As a NASA Johnson Space Center team member, Acosta contributes his expertise to developing the Gateway Spacecraft, a cutting-edge space station poised to orbit the moon for scientific exploration. His internships at aerospace titans such as Northrop Grumman and Lockheed Martin have provided invaluable insights, enriched his understanding of the industry, and fueled his passion for innovation.

Beyond his professional achievements, Acosta remains deeply committed to fostering diversity and inclusivity in STEM fields. As vice president of the Society of Hispanic Professional Engineers, Acosta spearheads initiatives to support underrepresented students, ensuring equitable access to opportunities for growth and advancement.

“I found that throughout college, internships, and now my job at NASA, there is a huge disparity in the diversity among engineers in the workforce,” said Bryan Acosta. I believe this disparity happens because of the difference in resources starting from K-12 education. That is why fostering diversity and inclusivity and support for underrepresented students is one of my biggest motivators to be involved as a mentor and leader in STEM-promoting organizations.”

Acosta humbly attributes his success to the college courses he took at PSJA Memorial ECHS, which allowed him to seamlessly transition into university-level coursework at UT Austin and pursue advanced studies. He emphasizes the dual enrollment program’s benefits in reducing the time and cost of obtaining a bachelor’s degree.

“PSJA ISD has many opportunities in different career paths,” said Acosta. “I found that PSJA will work hard to help provide you with the opportunity to reach your goals. The dual enrollment program is amazing.”

PSJA Memorial ECHS is one of PSJA ISD’s numerous comprehensive early college high schools. All PSJA ISD high schools are designated Early Colleges, making them innovative institutions that allow students to attend college and high school simultaneously. Early College High Schools offer rigorous instruction and provide academic, social, and emotional support services to help students succeed.

The proud PSJA ISD alum is grateful for his opportunities and advises current students to work hard for their dreams.

“Do your research on all potential careers. There is something for everyone. Do not pursue a particular field only for money, because odds are you will be miserable throughout your education and your career,” said the PSJA Alum. “Follow your dreams no matter what anyone tells you. I didn’t think it would be possible for me to work at NASA, so I did not choose aerospace engineering. If only younger me knew of everything I would eventually achieve!”
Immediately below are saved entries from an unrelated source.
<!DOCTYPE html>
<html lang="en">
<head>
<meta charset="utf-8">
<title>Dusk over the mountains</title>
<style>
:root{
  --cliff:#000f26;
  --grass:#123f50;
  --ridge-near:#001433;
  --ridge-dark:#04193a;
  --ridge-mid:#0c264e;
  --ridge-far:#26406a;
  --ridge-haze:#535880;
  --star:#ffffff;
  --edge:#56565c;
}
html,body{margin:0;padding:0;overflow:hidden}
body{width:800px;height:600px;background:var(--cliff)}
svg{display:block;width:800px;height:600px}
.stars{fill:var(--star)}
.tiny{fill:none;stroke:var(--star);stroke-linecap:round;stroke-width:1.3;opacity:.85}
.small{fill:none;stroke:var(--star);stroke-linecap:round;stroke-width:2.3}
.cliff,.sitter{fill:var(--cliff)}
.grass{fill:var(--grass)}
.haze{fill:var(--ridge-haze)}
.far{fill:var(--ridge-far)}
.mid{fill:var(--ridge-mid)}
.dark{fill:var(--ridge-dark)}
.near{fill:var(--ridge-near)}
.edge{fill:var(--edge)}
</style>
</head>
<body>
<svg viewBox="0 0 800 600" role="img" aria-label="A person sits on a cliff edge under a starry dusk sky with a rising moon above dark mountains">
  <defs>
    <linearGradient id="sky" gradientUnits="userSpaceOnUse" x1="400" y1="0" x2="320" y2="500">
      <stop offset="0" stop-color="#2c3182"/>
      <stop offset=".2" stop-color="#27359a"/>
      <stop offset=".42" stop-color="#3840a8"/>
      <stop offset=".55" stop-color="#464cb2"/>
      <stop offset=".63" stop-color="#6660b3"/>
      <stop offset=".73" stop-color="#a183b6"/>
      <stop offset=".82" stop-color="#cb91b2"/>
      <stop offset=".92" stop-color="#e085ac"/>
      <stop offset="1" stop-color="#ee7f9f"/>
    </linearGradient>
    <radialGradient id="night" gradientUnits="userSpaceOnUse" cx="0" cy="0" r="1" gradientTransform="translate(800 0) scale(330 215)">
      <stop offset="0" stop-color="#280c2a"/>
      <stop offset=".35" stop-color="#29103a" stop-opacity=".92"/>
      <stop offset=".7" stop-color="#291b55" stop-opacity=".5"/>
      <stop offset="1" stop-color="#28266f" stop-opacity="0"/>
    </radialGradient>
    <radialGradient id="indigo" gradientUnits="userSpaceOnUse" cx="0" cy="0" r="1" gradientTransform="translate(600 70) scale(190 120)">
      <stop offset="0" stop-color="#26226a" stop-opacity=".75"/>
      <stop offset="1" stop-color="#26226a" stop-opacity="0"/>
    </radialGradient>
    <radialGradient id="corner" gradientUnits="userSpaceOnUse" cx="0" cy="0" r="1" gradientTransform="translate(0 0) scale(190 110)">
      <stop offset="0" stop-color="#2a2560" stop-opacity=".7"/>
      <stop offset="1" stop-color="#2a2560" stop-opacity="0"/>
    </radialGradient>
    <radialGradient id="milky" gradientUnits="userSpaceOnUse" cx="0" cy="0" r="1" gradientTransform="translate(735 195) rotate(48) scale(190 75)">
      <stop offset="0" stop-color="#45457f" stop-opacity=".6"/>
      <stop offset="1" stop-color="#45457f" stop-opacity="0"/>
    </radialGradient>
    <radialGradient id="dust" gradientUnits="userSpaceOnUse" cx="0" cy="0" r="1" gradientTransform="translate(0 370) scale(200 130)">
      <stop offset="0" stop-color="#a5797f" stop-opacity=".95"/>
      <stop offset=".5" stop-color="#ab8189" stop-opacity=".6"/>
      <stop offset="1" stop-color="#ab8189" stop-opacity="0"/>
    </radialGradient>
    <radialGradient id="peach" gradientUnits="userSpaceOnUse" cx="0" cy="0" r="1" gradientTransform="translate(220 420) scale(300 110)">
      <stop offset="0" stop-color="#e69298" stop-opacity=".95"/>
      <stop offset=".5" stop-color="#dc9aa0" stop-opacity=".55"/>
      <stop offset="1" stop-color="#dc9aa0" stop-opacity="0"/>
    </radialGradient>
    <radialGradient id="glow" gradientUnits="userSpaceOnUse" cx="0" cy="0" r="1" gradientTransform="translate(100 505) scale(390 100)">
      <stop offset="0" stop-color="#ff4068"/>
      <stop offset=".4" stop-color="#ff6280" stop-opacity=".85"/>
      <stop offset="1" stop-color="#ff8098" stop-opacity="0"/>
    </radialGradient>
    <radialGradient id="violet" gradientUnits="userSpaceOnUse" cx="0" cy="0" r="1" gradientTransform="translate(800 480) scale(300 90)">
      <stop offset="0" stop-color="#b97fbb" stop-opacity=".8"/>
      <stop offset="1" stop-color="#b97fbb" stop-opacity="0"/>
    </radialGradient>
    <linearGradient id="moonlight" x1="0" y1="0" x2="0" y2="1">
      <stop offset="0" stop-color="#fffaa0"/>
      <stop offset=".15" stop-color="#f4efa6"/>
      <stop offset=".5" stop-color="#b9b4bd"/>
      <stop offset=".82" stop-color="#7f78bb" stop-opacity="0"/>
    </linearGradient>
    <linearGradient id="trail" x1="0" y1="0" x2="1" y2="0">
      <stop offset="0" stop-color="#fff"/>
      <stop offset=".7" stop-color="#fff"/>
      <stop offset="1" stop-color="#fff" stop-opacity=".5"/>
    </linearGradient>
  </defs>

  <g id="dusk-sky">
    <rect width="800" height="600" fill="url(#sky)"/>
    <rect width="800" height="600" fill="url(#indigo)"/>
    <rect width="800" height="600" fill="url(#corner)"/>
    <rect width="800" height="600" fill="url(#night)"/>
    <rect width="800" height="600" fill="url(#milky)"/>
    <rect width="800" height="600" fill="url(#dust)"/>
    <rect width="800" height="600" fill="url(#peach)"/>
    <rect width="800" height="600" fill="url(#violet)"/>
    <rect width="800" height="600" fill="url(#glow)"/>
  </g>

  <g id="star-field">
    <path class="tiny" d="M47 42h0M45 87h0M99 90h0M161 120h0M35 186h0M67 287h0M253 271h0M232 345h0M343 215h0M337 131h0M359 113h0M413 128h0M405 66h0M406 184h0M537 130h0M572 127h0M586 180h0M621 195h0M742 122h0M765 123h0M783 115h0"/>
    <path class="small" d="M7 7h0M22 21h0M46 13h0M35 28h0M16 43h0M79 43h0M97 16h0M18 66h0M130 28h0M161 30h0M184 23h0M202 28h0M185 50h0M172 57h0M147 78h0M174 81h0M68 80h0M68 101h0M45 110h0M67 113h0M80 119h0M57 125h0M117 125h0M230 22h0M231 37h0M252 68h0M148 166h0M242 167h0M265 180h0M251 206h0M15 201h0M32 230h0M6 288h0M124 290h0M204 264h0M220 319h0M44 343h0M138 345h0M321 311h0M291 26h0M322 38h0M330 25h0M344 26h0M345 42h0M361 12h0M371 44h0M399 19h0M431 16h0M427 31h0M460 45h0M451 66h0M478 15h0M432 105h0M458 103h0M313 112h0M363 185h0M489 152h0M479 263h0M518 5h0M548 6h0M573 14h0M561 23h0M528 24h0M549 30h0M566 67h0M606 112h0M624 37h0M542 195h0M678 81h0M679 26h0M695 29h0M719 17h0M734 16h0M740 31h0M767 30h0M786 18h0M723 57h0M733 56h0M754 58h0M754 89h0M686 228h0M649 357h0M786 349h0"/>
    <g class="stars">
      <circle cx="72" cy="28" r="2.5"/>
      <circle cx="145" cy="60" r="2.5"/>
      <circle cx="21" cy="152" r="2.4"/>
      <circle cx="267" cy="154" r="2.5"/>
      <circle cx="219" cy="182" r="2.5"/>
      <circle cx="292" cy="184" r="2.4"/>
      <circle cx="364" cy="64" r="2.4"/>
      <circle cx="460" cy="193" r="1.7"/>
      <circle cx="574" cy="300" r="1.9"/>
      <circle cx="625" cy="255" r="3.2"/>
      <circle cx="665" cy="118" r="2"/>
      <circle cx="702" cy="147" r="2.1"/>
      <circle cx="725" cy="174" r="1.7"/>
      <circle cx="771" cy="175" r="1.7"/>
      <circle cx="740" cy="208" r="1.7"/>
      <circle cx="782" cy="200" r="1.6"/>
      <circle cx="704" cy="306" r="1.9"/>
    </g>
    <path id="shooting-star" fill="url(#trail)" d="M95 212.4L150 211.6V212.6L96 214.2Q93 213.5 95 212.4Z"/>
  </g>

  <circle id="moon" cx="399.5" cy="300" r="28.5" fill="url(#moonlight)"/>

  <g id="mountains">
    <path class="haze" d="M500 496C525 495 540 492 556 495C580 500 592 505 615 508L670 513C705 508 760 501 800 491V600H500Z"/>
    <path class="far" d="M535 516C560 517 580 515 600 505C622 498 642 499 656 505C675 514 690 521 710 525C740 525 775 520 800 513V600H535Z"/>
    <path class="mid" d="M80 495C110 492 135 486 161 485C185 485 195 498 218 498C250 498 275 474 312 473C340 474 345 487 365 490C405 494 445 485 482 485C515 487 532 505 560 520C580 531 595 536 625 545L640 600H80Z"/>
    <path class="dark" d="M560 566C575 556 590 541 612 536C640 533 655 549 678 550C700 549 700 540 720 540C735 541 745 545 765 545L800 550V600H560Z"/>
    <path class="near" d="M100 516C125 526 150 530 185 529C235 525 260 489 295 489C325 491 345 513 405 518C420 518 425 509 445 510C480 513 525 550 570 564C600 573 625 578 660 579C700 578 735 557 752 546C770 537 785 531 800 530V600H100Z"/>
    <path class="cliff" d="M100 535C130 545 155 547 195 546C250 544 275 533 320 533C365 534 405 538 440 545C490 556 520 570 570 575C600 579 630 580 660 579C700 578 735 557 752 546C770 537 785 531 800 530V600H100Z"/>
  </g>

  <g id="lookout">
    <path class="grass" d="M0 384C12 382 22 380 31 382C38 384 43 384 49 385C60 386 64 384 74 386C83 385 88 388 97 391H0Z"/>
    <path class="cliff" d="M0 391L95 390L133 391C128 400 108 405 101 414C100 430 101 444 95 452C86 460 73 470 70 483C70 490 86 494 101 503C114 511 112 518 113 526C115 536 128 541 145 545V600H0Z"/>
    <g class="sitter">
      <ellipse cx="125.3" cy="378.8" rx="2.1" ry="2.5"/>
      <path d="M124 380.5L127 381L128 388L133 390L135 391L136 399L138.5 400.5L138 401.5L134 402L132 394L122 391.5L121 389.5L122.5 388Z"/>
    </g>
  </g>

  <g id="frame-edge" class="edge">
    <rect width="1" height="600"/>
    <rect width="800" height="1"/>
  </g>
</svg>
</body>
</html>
As an open-enrollment public school district, PSJA ISD welcomes students from anywhere in the Rio Grande Valley. For more information about these programs and opportunities, visit www.psjaisd.us/earlycollegeprogram.

Cynthia Ybarra